● **DATA SUPPLIED**
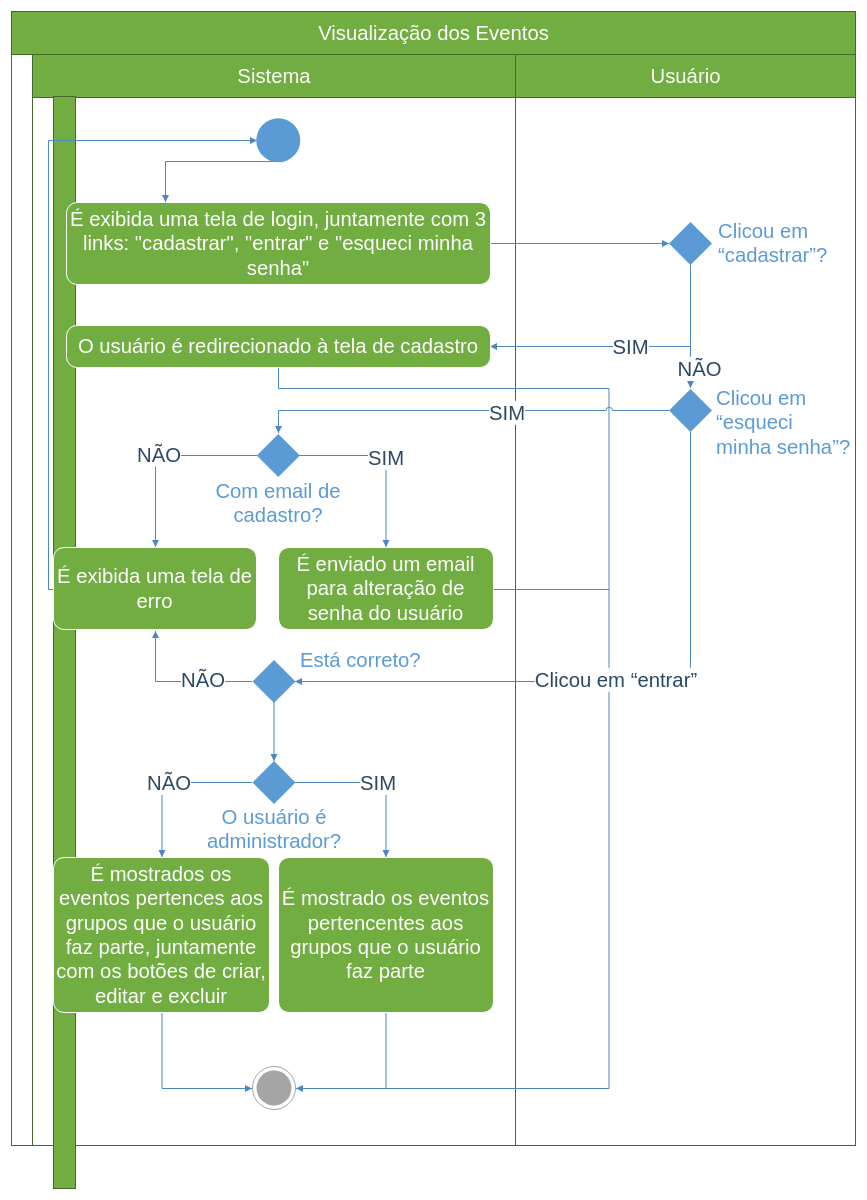
<!DOCTYPE html>
<html lang="pt-BR">
<head>
<meta charset="utf-8">
<title>Visualização dos Eventos</title>
<style>
:root {
  --green: #72ad42;
  --green-line: #44692a;
  --blue: #5b9bd5;
  --line: #4c87bd;
  --label: #2b4865;
  --grey: #a5a5a5;
  --paper: #fff;
}
* { box-sizing: border-box; margin: 0; }
html, body { width: 867px; height: 1200px; overflow: hidden; background: var(--paper); }
body { position: relative; font: 20.3px/24.4px "Liberation Sans", Arial, sans-serif; }

.swimlanes {
  position: absolute; left: 11px; top: 11px; width: 845px; height: 1135px;
  display: grid; grid-template: 43px 43px 1fr / 20px 483px 1fr;
  border: 1px solid var(--green-line);
}
.swimlanes > * { display: flex; align-items: center; justify-content: center; font-weight: 400; font-size: inherit; }
.title, .lane-name { background: var(--green); color: var(--paper); border-bottom: 1px solid var(--green-line); }
.title { grid-column: 1 / -1; }
.gutter { grid-area: 2 / 1 / 4 / 2; }
.lane-name, .lane { border-left: 1px solid var(--green-line); }
.lane-name { grid-row: 2; }
.lane { grid-row: 3; }
.system { grid-column: 2; }
.user { grid-column: 3; }

.activation {
  position: absolute; left: 53px; top: 96px; width: 23px; height: 1093px;
  background: var(--green); border: 1px solid var(--green-line);
}
.connectors { position: absolute; left: 0; top: 0; z-index: 2; }
.connectors .flow { fill: none; stroke: var(--line); stroke-width: 1; }
.connectors .arrow { fill: var(--line); }
.connectors .node { fill: var(--blue); }
.connectors .end-ring { fill: var(--paper); stroke: var(--grey); }
.connectors .end-dot { fill: var(--grey); }

.step {
  position: absolute; z-index: 3; display: flex; align-items: center; justify-content: center;
  padding-right: 1px; text-align: center; white-space: nowrap; color: var(--paper);
  background: var(--green); border: 1px solid var(--paper); border-radius: 11px;
}
.login { left: 66px; top: 202px; width: 425px; height: 83px; }
.signup { left: 66px; top: 325px; width: 425px; height: 43px; }
.error { left: 53px; top: 547px; width: 204px; height: 83px; }
.email { left: 278px; top: 547px; width: 216px; height: 83px; }
.events-admin { left: 53px; top: 857px; width: 217px; height: 156px; }
.events-member { left: 278px; top: 857px; width: 216px; height: 156px; }

.decision { position: absolute; z-index: 3; color: var(--blue); white-space: nowrap; }
.decision.below { transform: translateX(-50%); text-align: center; }
.ask-signup { left: 718px; top: 219px; }
.ask-forgot { left: 716px; top: 386px; }
.ask-email { left: 278px; top: 479px; }
.ask-valid { left: 300px; top: 648px; }
.ask-role { left: 274px; top: 805px; }

.label {
  position: absolute; z-index: 4; transform: translate(-50%, -50%);
  color: var(--label); background: var(--paper); white-space: nowrap;
}
</style>
</head>
<body>
<main class="swimlanes">
  <h1 class="title">Visualização dos Eventos</h1>
  <div class="gutter"></div>
  <h2 class="lane-name system">Sistema</h2>
  <h2 class="lane-name user">Usuário</h2>
  <div class="lane system"></div>
  <div class="lane user"></div>
</main>
<div class="activation"></div>

<svg class="connectors" width="867" height="1200" viewBox="0 0 867 1200" aria-hidden="true">
  <defs>
    <marker id="tip" class="arrow" markerUnits="userSpaceOnUse" markerWidth="8" markerHeight="8" refX="7" refY="3.5" orient="auto">
      <polygon points="0,0 7,3.5 0,7"/>
    </marker>
    <polygon id="diamond" class="node" points="0,-21.5 21.5,0 0,21.5 -21.5,0"/>
  </defs>
  <g class="flow" marker-end="url(#tip)">
    <path d="M54 589.5H48.5V140.5H257"/>
    <path d="M278 161.5H165.5V202"/>
    <path d="M490 243.5H669"/>
    <path d="M690.5 265V388"/>
    <path d="M690.5 346.5H490"/>
    <path d="M669 410.5H612.5A3 3 0 0 0 606 410.5H278.5V433"/>
    <path d="M257 455.5H155.5V547"/>
    <path d="M299 455.5H386V547"/>
    <path d="M535 681.5H295"/>
    <path d="M252 681.5H155.5V631"/>
    <path d="M274 702V761"/>
    <path d="M252 782.5H162V857"/>
    <path d="M295 782.5H386V857"/>
    <path d="M162 1012V1088.5H252"/>
    <path d="M278.5 368V388.5H609V1088.5H296"/>
  </g>
  <g class="flow">
    <path d="M690.5 432V668"/>
    <path d="M493 589.5H609"/>
    <path d="M386 1012V1088.5"/>
  </g>
  <circle class="node" cx="278.3" cy="140.3" r="22"/>
  <use href="#diamond" x="690.5" y="243.5"/>
  <use href="#diamond" x="690.5" y="410.5"/>
  <use href="#diamond" x="278.3" y="455.5"/>
  <use href="#diamond" x="274" y="681.5"/>
  <use href="#diamond" x="274" y="782.5"/>
  <circle class="end-ring" cx="274" cy="1088" r="21.5"/>
  <circle class="end-dot" cx="274" cy="1088" r="17.5"/>
</svg>

<section class="step login"><p>É exibida uma tela de login, juntamente com 3<br>links: "cadastrar", "entrar" e "esqueci minha<br>senha"</p></section>
<section class="step signup"><p>O usuário é redirecionado à tela de cadastro</p></section>
<section class="step error"><p>É exibida uma tela de<br>erro</p></section>
<section class="step email"><p>É enviado um email<br>para alteração de<br>senha do usuário</p></section>
<section class="step events-admin"><p>É mostrados os<br>eventos pertences aos<br>grupos que o usuário<br>faz parte, juntamente<br>com os botões de criar,<br>editar e excluir</p></section>
<section class="step events-member"><p>É mostrado os eventos<br>pertencentes aos<br>grupos que o usuário<br>faz parte</p></section>

<p class="decision ask-signup">Clicou em<br>“cadastrar”?</p>
<p class="decision ask-forgot">Clicou em<br>“esqueci<br>minha senha”?</p>
<p class="decision below ask-email">Com email de<br>cadastro?</p>
<p class="decision ask-valid">Está correto?</p>
<p class="decision below ask-role">O usuário é<br>administrador?</p>

<span class="label" style="left:630.5px;top:347px">SIM</span>
<span class="label" style="left:699.5px;top:369px">NÃO</span>
<span class="label" style="left:507px;top:413px">SIM</span>
<span class="label" style="left:159px;top:455px">NÃO</span>
<span class="label" style="left:386px;top:458px">SIM</span>
<span class="label" style="left:203px;top:680px">NÃO</span>
<span class="label" style="left:616px;top:680px">Clicou em “entrar”</span>
<span class="label" style="left:169px;top:783px">NÃO</span>
<span class="label" style="left:378px;top:783px">SIM</span>
</body>
</html>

● **INSTRUCTIONS FOR THE TASK**
What you return should be the entries from above, unchanged and without their images.

● **REPLY**
<!DOCTYPE html>
<html lang="pt-BR">
<head>
<meta charset="utf-8">
<title>Visualização dos Eventos</title>
<style>
:root {
  --green: #72ad42;
  --green-line: #44692a;
  --blue: #5b9bd5;
  --line: #4c87bd;
  --label: #2b4865;
  --grey: #a5a5a5;
  --paper: #fff;
}
* { box-sizing: border-box; margin: 0; }
html, body { width: 867px; height: 1200px; overflow: hidden; background: var(--paper); }
body { position: relative; font: 20.3px/24.4px "Liberation Sans", Arial, sans-serif; }

.swimlanes {
  position: absolute; left: 11px; top: 11px; width: 845px; height: 1135px;
  display: grid; grid-template: 43px 43px 1fr / 20px 483px 1fr;
  border: 1px solid var(--green-line);
}
.swimlanes > * { display: flex; align-items: center; justify-content: center; font-weight: 400; font-size: inherit; }
.title, .lane-name { background: var(--green); color: var(--paper); border-bottom: 1px solid var(--green-line); }
.title { grid-column: 1 / -1; }
.gutter { grid-area: 2 / 1 / 4 / 2; }
.lane-name, .lane { border-left: 1px solid var(--green-line); }
.lane-name { grid-row: 2; }
.lane { grid-row: 3; }
.system { grid-column: 2; }
.user { grid-column: 3; }

.activation {
  position: absolute; left: 53px; top: 96px; width: 23px; height: 1093px;
  background: var(--green); border: 1px solid var(--green-line);
}
.connectors { position: absolute; left: 0; top: 0; z-index: 2; }
.connectors .flow { fill: none; stroke: var(--line); stroke-width: 1; }
.connectors .arrow { fill: var(--line); }
.connectors .node { fill: var(--blue); }
.connectors .end-ring { fill: var(--paper); stroke: var(--grey); }
.connectors .end-dot { fill: var(--grey); }

.step {
  position: absolute; z-index: 3; display: flex; align-items: center; justify-content: center;
  padding-right: 1px; text-align: center; white-space: nowrap; color: var(--paper);
  background: var(--green); border: 1px solid var(--paper); border-radius: 11px;
}
.login { left: 66px; top: 202px; width: 425px; height: 83px; }
.signup { left: 66px; top: 325px; width: 425px; height: 43px; }
.error { left: 53px; top: 547px; width: 204px; height: 83px; }
.email { left: 278px; top: 547px; width: 216px; height: 83px; }
.events-admin { left: 53px; top: 857px; width: 217px; height: 156px; }
.events-member { left: 278px; top: 857px; width: 216px; height: 156px; }

.decision { position: absolute; z-index: 3; color: var(--blue); white-space: nowrap; }
.decision.below { transform: translateX(-50%); text-align: center; }
.ask-signup { left: 718px; top: 219px; }
.ask-forgot { left: 716px; top: 386px; }
.ask-email { left: 278px; top: 479px; }
.ask-valid { left: 300px; top: 648px; }
.ask-role { left: 274px; top: 805px; }

.label {
  position: absolute; z-index: 4; transform: translate(-50%, -50%);
  color: var(--label); background: var(--paper); white-space: nowrap;
}
</style>
</head>
<body>
<main class="swimlanes">
  <h1 class="title">Visualização dos Eventos</h1>
  <div class="gutter"></div>
  <h2 class="lane-name system">Sistema</h2>
  <h2 class="lane-name user">Usuário</h2>
  <div class="lane system"></div>
  <div class="lane user"></div>
</main>
<div class="activation"></div>

<svg class="connectors" width="867" height="1200" viewBox="0 0 867 1200" aria-hidden="true">
  <defs>
    <marker id="tip" class="arrow" markerUnits="userSpaceOnUse" markerWidth="8" markerHeight="8" refX="7" refY="3.5" orient="auto">
      <polygon points="0,0 7,3.5 0,7"/>
    </marker>
    <polygon id="diamond" class="node" points="0,-21.5 21.5,0 0,21.5 -21.5,0"/>
  </defs>
  <g class="flow" marker-end="url(#tip)">
    <path d="M54 589.5H48.5V140.5H257"/>
    <path d="M278 161.5H165.5V202"/>
    <path d="M490 243.5H669"/>
    <path d="M690.5 265V388"/>
    <path d="M690.5 346.5H490"/>
    <path d="M669 410.5H612.5A3 3 0 0 0 606 410.5H278.5V433"/>
    <path d="M257 455.5H155.5V547"/>
    <path d="M299 455.5H386V547"/>
    <path d="M535 681.5H295"/>
    <path d="M252 681.5H155.5V631"/>
    <path d="M274 702V761"/>
    <path d="M252 782.5H162V857"/>
    <path d="M295 782.5H386V857"/>
    <path d="M162 1012V1088.5H252"/>
    <path d="M278.5 368V388.5H609V1088.5H296"/>
  </g>
  <g class="flow">
    <path d="M690.5 432V668"/>
    <path d="M493 589.5H609"/>
    <path d="M386 1012V1088.5"/>
  </g>
  <circle class="node" cx="278.3" cy="140.3" r="22"/>
  <use href="#diamond" x="690.5" y="243.5"/>
  <use href="#diamond" x="690.5" y="410.5"/>
  <use href="#diamond" x="278.3" y="455.5"/>
  <use href="#diamond" x="274" y="681.5"/>
  <use href="#diamond" x="274" y="782.5"/>
  <circle class="end-ring" cx="274" cy="1088" r="21.5"/>
  <circle class="end-dot" cx="274" cy="1088" r="17.5"/>
</svg>

<section class="step login"><p>É exibida uma tela de login, juntamente com 3<br>links: "cadastrar", "entrar" e "esqueci minha<br>senha"</p></section>
<section class="step signup"><p>O usuário é redirecionado à tela de cadastro</p></section>
<section class="step error"><p>É exibida uma tela de<br>erro</p></section>
<section class="step email"><p>É enviado um email<br>para alteração de<br>senha do usuário</p></section>
<section class="step events-admin"><p>É mostrados os<br>eventos pertences aos<br>grupos que o usuário<br>faz parte, juntamente<br>com os botões de criar,<br>editar e excluir</p></section>
<section class="step events-member"><p>É mostrado os eventos<br>pertencentes aos<br>grupos que o usuário<br>faz parte</p></section>

<p class="decision ask-signup">Clicou em<br>“cadastrar”?</p>
<p class="decision ask-forgot">Clicou em<br>“esqueci<br>minha senha”?</p>
<p class="decision below ask-email">Com email de<br>cadastro?</p>
<p class="decision ask-valid">Está correto?</p>
<p class="decision below ask-role">O usuário é<br>administrador?</p>

<span class="label" style="left:630.5px;top:347px">SIM</span>
<span class="label" style="left:699.5px;top:369px">NÃO</span>
<span class="label" style="left:507px;top:413px">SIM</span>
<span class="label" style="left:159px;top:455px">NÃO</span>
<span class="label" style="left:386px;top:458px">SIM</span>
<span class="label" style="left:203px;top:680px">NÃO</span>
<span class="label" style="left:616px;top:680px">Clicou em “entrar”</span>
<span class="label" style="left:169px;top:783px">NÃO</span>
<span class="label" style="left:378px;top:783px">SIM</span>
</body>
</html>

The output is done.